**Action item**
Repeat exactly the lines from the start of the material below up to and including the "--skin: #e7a180; --skin-light: #f0b79c;" line.

**Records shown**
--- START ---

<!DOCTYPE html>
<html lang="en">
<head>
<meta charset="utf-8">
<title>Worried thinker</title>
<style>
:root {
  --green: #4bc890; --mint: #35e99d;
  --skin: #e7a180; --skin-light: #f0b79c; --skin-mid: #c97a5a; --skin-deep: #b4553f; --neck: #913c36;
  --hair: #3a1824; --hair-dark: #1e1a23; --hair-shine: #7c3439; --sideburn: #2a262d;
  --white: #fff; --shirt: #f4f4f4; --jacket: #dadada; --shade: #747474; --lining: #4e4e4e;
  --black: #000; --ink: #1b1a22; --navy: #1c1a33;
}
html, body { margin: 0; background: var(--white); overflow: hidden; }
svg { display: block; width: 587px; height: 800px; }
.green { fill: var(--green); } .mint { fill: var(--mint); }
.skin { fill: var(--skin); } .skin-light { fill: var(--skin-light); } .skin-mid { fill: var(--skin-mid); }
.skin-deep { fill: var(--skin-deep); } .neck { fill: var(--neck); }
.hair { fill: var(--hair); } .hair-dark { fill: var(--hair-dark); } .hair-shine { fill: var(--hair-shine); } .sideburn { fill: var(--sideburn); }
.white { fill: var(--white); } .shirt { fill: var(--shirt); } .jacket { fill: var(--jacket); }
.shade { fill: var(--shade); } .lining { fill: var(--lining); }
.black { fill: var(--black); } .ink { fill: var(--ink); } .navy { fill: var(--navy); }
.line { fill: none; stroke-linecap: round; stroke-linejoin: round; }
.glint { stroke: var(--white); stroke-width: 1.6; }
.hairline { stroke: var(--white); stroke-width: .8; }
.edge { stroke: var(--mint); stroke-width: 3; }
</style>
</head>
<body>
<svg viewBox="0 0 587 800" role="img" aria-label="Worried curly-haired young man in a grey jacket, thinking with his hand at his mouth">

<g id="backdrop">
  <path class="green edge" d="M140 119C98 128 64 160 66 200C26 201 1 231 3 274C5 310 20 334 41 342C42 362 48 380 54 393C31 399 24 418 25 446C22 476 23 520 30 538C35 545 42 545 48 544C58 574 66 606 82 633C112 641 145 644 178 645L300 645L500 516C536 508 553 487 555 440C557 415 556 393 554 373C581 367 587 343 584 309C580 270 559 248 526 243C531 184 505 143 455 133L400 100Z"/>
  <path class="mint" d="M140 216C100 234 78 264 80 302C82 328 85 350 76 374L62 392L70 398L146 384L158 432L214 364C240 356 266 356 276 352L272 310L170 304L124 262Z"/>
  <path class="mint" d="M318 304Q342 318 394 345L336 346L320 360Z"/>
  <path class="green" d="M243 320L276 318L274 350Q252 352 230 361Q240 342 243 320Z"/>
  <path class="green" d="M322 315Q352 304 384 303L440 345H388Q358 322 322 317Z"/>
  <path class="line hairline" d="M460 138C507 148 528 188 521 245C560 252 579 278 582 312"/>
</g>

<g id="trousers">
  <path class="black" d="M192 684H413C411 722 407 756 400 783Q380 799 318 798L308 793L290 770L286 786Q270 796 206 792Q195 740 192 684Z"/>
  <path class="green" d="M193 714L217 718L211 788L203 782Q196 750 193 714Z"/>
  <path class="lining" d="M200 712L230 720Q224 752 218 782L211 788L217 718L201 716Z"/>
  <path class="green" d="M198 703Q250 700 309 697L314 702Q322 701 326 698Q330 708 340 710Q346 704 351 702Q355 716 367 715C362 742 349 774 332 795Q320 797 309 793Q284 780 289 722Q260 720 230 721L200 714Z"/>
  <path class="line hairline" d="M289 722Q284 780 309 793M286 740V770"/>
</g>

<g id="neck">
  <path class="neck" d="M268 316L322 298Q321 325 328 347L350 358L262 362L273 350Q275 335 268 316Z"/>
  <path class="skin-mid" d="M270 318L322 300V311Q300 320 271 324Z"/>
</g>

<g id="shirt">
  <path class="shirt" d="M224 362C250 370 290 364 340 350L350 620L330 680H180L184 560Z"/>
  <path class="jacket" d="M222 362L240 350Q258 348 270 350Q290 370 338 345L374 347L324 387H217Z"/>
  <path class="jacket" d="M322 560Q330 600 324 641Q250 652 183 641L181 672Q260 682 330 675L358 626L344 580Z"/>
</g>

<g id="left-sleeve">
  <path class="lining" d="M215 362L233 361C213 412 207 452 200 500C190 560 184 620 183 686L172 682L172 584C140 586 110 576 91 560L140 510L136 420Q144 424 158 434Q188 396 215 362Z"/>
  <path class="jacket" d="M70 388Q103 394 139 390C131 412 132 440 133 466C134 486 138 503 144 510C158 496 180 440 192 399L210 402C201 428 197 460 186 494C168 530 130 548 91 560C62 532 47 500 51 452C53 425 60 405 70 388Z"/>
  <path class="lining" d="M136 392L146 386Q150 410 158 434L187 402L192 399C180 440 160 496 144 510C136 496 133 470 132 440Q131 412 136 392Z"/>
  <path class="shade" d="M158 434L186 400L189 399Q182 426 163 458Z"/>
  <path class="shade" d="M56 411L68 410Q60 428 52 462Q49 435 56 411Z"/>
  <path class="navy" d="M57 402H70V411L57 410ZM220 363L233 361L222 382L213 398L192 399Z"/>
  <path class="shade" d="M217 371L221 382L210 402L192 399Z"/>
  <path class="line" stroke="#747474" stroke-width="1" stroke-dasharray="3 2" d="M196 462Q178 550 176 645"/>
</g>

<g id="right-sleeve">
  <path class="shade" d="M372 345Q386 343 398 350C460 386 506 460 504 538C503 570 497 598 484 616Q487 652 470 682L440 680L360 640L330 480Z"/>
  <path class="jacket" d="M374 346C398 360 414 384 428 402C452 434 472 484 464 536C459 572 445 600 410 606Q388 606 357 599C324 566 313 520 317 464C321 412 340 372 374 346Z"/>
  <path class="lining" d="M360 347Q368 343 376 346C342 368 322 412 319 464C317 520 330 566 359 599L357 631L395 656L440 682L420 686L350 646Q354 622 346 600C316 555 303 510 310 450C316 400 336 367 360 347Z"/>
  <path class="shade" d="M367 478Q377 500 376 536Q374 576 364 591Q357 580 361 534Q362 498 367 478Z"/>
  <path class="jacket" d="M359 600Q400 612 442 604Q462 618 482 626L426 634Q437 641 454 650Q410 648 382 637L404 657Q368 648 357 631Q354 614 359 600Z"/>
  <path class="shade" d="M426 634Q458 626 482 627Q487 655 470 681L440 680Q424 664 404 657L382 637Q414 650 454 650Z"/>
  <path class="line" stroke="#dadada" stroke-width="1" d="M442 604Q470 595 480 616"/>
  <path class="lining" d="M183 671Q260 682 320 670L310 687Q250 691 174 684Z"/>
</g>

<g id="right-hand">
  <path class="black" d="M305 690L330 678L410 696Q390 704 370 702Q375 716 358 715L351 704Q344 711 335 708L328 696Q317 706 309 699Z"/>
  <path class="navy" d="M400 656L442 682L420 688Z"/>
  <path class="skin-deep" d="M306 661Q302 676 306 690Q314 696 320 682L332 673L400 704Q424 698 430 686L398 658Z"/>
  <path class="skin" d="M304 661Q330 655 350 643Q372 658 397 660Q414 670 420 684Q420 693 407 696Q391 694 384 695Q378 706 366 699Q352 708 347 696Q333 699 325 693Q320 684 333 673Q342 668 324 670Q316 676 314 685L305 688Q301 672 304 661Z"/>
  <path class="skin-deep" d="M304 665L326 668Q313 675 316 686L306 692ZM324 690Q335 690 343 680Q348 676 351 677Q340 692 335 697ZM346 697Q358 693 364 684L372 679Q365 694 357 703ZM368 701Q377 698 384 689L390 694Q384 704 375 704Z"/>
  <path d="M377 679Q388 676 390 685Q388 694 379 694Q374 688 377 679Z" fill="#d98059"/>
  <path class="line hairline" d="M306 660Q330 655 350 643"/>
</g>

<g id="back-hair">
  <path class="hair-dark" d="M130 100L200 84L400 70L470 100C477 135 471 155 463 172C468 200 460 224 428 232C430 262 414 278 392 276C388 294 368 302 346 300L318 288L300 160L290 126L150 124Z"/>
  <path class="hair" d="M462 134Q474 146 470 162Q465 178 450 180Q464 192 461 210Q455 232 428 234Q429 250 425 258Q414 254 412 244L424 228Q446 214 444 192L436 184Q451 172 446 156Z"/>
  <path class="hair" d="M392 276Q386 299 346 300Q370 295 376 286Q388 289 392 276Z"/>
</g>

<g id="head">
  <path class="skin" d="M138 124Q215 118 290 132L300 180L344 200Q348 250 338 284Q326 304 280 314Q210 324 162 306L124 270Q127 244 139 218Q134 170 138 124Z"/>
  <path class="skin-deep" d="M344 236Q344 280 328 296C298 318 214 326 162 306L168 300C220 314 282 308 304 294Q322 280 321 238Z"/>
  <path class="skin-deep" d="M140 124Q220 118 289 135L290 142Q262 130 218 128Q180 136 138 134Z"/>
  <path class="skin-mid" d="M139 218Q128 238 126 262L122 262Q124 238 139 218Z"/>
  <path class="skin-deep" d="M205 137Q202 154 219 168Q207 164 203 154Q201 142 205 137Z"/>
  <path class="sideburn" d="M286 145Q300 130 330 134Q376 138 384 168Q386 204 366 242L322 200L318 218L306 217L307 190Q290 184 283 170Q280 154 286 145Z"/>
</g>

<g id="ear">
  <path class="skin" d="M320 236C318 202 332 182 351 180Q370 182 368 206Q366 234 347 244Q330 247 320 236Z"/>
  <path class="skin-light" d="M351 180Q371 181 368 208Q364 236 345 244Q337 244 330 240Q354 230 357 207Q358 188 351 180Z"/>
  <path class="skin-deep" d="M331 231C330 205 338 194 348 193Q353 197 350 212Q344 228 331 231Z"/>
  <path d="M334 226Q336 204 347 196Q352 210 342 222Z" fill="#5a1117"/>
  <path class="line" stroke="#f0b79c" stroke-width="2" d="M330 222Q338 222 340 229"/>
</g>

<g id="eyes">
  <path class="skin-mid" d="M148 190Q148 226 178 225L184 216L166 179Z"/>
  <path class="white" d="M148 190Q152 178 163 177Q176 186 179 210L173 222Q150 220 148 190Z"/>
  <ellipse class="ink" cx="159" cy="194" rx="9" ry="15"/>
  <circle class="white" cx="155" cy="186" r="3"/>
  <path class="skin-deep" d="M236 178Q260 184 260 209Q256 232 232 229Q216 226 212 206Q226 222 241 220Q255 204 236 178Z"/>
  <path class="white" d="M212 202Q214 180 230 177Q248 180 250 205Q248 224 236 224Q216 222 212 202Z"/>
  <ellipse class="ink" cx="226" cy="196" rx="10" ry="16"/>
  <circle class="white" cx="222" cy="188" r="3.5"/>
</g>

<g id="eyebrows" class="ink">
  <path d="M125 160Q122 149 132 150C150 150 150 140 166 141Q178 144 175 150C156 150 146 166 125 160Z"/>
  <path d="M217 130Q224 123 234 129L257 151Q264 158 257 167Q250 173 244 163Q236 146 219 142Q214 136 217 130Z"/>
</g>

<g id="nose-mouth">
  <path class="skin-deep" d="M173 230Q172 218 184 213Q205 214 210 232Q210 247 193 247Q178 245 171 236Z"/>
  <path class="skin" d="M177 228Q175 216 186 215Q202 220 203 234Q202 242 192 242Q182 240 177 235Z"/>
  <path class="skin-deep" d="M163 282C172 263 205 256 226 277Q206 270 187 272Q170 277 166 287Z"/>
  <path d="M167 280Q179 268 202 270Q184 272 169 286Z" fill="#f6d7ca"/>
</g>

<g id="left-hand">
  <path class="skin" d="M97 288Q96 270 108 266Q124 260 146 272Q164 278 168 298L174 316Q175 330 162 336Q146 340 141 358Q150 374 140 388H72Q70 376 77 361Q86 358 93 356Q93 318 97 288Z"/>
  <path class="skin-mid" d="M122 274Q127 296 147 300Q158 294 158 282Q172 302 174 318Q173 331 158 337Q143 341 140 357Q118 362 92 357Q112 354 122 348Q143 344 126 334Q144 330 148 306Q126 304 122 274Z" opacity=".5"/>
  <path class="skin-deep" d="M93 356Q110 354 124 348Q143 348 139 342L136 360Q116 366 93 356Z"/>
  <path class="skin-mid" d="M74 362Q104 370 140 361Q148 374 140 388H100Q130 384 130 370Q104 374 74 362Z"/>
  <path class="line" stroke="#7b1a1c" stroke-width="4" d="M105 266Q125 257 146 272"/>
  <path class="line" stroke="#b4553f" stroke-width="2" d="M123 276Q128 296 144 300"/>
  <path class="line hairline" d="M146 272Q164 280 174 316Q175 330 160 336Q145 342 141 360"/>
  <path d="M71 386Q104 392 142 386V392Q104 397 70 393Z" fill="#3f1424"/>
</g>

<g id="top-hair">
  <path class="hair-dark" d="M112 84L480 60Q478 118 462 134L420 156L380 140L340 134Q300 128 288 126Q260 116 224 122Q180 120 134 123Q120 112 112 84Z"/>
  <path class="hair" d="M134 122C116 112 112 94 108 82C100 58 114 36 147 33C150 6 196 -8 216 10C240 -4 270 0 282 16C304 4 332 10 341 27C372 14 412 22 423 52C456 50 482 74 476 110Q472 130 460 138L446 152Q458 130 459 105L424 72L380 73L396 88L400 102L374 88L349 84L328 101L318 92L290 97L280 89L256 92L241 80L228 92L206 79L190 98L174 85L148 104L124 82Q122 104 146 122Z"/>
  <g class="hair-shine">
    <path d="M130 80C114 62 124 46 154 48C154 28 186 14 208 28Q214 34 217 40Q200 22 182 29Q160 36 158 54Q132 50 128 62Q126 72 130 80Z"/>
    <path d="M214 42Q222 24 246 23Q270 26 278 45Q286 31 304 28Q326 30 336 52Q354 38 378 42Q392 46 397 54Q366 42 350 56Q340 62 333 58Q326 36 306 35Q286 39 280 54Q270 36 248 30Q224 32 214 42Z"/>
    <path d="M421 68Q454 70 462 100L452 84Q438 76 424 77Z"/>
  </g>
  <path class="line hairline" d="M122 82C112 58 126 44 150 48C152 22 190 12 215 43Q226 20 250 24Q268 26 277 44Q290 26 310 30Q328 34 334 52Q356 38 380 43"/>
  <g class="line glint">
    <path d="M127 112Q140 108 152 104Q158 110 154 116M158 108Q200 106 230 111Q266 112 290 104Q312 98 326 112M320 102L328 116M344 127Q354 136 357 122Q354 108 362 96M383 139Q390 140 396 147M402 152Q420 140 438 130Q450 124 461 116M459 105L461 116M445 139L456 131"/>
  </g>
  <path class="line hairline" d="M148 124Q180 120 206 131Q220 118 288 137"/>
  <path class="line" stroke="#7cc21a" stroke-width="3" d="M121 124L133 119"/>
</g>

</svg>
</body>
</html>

--- END ---

**Response to the task**
<!DOCTYPE html>
<html lang="en">
<head>
<meta charset="utf-8">
<title>Worried thinker</title>
<style>
:root {
  --green: #4bc890; --mint: #35e99d;
  --skin: #e7a180; --skin-light: #f0b79c; --skin-mid: #c97a5a; --skin-deep: #b4553f; --neck: #913c36;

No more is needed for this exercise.